Sunday 15th April 2018
3rd Sunday of Easter

Acts 3:12-19; Psalm 4; 1 John 3:1-7; Luke 24:36b-48

The words of Peter, spoken after the healing of a lame man have a significant political dimension to them; one that offers a particularly relevant way of applying the set readings to contemporary circumstances. Peter cites the man’s healing not only as evidence of the identity and power of Jesus, but as reinforcing the wrongfulness of his arrest and execution. Yet there is a clear sense within Peter’s reasoning that he does not so much apportion individual blame for Christ’s rejection, as a communal “ignorance” generated by the prevailing political systems and power structures on the part of both rulers and the ruled.
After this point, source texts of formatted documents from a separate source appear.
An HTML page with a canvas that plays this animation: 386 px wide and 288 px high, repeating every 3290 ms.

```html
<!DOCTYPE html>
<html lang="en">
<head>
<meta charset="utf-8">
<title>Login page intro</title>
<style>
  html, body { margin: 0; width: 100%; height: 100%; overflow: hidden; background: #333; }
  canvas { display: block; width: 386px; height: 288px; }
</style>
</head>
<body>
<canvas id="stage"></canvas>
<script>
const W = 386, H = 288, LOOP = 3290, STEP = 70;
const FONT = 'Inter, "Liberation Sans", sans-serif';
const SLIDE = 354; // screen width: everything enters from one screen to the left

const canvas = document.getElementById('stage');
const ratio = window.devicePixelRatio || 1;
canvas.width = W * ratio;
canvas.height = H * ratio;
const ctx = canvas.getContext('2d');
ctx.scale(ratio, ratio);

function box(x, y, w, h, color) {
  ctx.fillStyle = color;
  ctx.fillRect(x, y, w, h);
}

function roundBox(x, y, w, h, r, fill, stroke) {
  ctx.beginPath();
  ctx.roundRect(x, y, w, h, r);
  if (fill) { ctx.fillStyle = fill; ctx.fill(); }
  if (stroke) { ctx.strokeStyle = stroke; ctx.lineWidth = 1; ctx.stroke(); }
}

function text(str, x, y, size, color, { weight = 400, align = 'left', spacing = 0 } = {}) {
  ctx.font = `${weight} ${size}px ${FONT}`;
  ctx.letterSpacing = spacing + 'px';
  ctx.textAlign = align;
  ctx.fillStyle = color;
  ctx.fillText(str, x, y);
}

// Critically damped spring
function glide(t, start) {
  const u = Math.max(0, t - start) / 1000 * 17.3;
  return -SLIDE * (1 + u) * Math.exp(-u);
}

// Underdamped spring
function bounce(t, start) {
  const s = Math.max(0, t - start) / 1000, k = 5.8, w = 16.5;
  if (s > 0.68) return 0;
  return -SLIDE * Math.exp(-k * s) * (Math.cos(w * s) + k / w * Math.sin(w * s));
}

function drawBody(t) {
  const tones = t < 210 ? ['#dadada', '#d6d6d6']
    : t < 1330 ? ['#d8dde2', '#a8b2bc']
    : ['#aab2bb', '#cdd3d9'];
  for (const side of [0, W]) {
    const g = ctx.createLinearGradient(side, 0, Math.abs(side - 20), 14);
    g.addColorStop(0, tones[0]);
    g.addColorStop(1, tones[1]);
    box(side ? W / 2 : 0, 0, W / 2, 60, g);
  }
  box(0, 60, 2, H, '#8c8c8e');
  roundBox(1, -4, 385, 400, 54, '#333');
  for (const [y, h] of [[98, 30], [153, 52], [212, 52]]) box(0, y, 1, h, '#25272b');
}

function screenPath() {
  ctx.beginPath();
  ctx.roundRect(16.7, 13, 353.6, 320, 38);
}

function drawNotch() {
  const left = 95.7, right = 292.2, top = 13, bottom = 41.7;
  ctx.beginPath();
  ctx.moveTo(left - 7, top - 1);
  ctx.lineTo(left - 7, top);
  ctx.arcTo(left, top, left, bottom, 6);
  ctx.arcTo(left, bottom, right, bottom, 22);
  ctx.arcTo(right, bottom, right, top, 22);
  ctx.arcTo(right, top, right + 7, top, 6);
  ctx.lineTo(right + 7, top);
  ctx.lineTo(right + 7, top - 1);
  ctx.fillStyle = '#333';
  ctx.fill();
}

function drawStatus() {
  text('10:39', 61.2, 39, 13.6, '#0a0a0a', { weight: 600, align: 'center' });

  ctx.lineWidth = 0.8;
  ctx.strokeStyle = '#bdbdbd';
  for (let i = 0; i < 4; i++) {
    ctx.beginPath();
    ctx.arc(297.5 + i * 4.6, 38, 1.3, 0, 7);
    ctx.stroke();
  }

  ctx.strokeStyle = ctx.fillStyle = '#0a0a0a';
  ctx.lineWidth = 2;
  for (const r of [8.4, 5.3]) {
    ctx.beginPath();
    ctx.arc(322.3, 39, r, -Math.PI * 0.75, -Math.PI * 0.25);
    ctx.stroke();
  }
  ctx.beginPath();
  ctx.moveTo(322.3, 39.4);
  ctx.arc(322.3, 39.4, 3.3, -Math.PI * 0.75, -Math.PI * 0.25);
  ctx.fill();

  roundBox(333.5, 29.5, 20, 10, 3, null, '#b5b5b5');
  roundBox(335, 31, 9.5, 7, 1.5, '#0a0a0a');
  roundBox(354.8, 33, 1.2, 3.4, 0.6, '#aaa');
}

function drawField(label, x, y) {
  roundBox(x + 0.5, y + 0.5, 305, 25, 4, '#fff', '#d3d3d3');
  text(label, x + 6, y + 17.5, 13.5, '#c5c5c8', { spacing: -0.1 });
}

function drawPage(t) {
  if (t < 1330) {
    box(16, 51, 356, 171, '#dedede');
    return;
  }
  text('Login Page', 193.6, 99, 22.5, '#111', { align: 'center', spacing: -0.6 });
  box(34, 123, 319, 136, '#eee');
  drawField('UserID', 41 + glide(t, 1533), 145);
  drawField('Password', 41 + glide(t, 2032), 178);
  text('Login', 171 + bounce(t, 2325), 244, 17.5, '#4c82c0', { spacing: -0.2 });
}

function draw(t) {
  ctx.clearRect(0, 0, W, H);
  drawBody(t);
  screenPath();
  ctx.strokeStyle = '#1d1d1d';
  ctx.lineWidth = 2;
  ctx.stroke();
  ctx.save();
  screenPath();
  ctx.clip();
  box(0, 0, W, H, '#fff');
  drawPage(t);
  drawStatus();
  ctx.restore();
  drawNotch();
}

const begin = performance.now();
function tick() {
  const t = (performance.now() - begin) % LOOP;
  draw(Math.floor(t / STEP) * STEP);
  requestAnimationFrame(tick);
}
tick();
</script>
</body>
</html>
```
This begs the question as to what political narratives and conventions Christians might be conveyed by in today’s world. The call to repent goes beyond an individual encounter with the truth of the Gospel, to one which challenges society as a whole. Peter makes the point that popularism led to the release of a murderer and the condemnation not simply of an innocent man, but God incarnate - the Messiah. This has much to say to our own media-fuelled society, particularly during an election campaign, about the power of popular narrative and the danger of unthinking compliance to its messages. These may well be the modern equivalents of the “idols and false gods” of which the Psalmist speaks.

Messages of repentance and contrast between the values of God’s Kingdom and earthly society echo throughout the set readings for the day. This has significant personal implications for the hearer, but also asks questions about how our society might and should be different.